THE TASK:
Output exactly the lines from the line with "482 Q120 478" through the end of the records below. Include nothing else.

Extracted data entries
☆ ☆ ☆ ☆

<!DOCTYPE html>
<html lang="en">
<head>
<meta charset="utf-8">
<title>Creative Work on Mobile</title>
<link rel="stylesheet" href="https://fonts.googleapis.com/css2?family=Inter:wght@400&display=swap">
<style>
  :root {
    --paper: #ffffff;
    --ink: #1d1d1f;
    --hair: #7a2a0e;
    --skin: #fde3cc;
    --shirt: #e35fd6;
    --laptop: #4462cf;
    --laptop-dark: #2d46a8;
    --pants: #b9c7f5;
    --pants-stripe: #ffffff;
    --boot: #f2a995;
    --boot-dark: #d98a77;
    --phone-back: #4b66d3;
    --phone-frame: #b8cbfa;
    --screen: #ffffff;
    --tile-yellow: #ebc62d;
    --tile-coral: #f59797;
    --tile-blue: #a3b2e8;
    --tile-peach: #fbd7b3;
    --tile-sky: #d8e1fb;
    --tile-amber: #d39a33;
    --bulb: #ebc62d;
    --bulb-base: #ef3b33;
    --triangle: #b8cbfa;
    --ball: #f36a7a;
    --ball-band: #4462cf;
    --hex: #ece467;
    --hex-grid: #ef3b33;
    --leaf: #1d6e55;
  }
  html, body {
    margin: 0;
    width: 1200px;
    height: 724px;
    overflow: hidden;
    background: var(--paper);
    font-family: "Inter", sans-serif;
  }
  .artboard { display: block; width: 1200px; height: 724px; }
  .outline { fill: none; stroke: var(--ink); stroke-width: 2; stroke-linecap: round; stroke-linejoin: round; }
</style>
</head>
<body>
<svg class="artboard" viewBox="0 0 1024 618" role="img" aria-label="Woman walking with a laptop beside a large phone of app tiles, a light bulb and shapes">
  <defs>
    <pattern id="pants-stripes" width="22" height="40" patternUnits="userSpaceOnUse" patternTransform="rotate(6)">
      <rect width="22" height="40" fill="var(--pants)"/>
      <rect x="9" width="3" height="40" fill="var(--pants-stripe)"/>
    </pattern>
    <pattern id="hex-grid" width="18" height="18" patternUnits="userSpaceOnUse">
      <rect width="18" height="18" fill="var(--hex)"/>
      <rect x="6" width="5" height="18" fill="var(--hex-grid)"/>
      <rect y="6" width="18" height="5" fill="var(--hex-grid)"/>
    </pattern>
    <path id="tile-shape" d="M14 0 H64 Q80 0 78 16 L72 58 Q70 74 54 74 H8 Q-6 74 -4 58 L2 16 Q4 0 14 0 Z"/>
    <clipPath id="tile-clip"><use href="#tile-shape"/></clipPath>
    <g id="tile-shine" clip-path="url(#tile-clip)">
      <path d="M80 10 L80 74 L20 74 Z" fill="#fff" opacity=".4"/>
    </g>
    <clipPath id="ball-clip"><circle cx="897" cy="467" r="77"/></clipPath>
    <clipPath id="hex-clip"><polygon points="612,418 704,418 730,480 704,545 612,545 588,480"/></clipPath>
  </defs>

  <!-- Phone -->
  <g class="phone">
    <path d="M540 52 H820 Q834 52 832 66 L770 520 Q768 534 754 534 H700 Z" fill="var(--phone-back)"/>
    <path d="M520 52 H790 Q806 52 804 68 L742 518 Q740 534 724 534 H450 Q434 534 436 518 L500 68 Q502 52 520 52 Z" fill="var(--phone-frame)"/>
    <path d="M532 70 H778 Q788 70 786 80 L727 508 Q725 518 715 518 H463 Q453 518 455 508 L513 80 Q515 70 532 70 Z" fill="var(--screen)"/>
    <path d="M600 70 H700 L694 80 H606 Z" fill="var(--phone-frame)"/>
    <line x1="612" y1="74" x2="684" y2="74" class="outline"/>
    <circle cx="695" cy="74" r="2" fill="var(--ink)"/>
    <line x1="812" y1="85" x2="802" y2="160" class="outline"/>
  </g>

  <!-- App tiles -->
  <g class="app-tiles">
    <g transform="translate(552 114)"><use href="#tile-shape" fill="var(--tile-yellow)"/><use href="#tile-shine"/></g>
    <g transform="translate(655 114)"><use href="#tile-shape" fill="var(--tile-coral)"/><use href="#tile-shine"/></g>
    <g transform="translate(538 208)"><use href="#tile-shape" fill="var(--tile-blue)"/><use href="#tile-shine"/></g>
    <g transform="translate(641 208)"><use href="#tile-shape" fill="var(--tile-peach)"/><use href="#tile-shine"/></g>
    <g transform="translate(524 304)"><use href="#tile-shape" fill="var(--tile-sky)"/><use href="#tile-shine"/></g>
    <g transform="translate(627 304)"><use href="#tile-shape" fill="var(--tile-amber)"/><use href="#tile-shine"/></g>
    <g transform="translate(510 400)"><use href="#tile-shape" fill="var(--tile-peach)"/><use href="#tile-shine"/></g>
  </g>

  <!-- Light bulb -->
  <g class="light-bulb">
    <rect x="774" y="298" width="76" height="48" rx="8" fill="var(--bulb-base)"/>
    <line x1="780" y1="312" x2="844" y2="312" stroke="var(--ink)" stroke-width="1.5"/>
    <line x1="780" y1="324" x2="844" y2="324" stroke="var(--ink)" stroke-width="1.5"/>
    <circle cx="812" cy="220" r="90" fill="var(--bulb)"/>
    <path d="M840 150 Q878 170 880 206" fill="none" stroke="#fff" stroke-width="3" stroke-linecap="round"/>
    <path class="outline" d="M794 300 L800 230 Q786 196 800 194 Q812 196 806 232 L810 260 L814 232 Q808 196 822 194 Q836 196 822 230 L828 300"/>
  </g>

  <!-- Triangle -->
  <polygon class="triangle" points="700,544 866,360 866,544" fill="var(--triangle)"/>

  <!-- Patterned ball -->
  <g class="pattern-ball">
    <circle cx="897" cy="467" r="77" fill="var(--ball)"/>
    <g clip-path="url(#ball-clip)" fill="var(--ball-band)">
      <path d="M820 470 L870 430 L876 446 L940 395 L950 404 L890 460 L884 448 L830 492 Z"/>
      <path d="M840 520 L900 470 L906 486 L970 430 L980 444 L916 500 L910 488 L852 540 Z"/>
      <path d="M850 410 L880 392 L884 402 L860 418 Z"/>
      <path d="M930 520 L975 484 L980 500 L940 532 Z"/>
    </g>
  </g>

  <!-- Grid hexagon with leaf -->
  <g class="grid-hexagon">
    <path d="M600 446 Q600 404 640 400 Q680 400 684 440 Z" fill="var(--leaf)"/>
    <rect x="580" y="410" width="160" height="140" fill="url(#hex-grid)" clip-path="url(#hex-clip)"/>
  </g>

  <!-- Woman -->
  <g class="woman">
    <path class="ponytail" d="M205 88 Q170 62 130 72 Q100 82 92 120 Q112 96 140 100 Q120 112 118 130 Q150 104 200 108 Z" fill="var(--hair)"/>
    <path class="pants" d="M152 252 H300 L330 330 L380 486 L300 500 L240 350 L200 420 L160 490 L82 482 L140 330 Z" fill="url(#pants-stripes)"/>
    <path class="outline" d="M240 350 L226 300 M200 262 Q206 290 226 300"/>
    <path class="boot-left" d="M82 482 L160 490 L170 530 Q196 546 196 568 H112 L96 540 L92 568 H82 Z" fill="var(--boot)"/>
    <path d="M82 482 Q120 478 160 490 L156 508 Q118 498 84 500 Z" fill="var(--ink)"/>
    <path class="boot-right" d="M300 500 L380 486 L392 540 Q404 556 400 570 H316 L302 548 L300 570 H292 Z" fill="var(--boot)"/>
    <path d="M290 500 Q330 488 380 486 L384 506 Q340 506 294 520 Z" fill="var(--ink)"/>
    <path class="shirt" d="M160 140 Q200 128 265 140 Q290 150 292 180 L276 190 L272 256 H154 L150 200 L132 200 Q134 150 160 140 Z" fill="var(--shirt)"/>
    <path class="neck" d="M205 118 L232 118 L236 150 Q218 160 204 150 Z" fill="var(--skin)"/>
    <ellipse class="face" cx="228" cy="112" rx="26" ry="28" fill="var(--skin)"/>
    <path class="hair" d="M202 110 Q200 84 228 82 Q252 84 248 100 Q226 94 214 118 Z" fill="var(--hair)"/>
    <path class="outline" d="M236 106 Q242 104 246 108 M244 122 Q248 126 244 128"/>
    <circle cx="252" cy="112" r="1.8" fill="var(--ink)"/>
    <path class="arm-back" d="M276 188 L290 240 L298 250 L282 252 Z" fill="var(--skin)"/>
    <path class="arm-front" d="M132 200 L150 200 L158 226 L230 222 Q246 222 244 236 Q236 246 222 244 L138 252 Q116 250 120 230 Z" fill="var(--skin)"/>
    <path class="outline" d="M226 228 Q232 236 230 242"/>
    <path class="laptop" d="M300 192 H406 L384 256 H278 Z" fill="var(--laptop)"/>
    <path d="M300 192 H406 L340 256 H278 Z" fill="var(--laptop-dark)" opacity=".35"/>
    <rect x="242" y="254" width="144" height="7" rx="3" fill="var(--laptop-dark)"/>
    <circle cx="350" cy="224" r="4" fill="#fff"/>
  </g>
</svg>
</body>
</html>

☆ ☆ ☆ ☆

THE ANSWER:
    <path d="M82 482 Q120 478 160 490 L156 508 Q118 498 84 500 Z" fill="var(--ink)"/>
    <path class="boot-right" d="M300 500 L380 486 L392 540 Q404 556 400 570 H316 L302 548 L300 570 H292 Z" fill="var(--boot)"/>
    <path d="M290 500 Q330 488 380 486 L384 506 Q340 506 294 520 Z" fill="var(--ink)"/>
    <path class="shirt" d="M160 140 Q200 128 265 140 Q290 150 292 180 L276 190 L272 256 H154 L150 200 L132 200 Q134 150 160 140 Z" fill="var(--shirt)"/>
    <path class="neck" d="M205 118 L232 118 L236 150 Q218 160 204 150 Z" fill="var(--skin)"/>
    <ellipse class="face" cx="228" cy="112" rx="26" ry="28" fill="var(--skin)"/>
    <path class="hair" d="M202 110 Q200 84 228 82 Q252 84 248 100 Q226 94 214 118 Z" fill="var(--hair)"/>
    <path class="outline" d="M236 106 Q242 104 246 108 M244 122 Q248 126 244 128"/>
    <circle cx="252" cy="112" r="1.8" fill="var(--ink)"/>
    <path class="arm-back" d="M276 188 L290 240 L298 250 L282 252 Z" fill="var(--skin)"/>
    <path class="arm-front" d="M132 200 L150 200 L158 226 L230 222 Q246 222 244 236 Q236 246 222 244 L138 252 Q116 250 120 230 Z" fill="var(--skin)"/>
    <path class="outline" d="M226 228 Q232 236 230 242"/>
    <path class="laptop" d="M300 192 H406 L384 256 H278 Z" fill="var(--laptop)"/>
    <path d="M300 192 H406 L340 256 H278 Z" fill="var(--laptop-dark)" opacity=".35"/>
    <rect x="242" y="254" width="144" height="7" rx="3" fill="var(--laptop-dark)"/>
    <circle cx="350" cy="224" r="4" fill="#fff"/>
  </g>
</svg>
</body>
</html>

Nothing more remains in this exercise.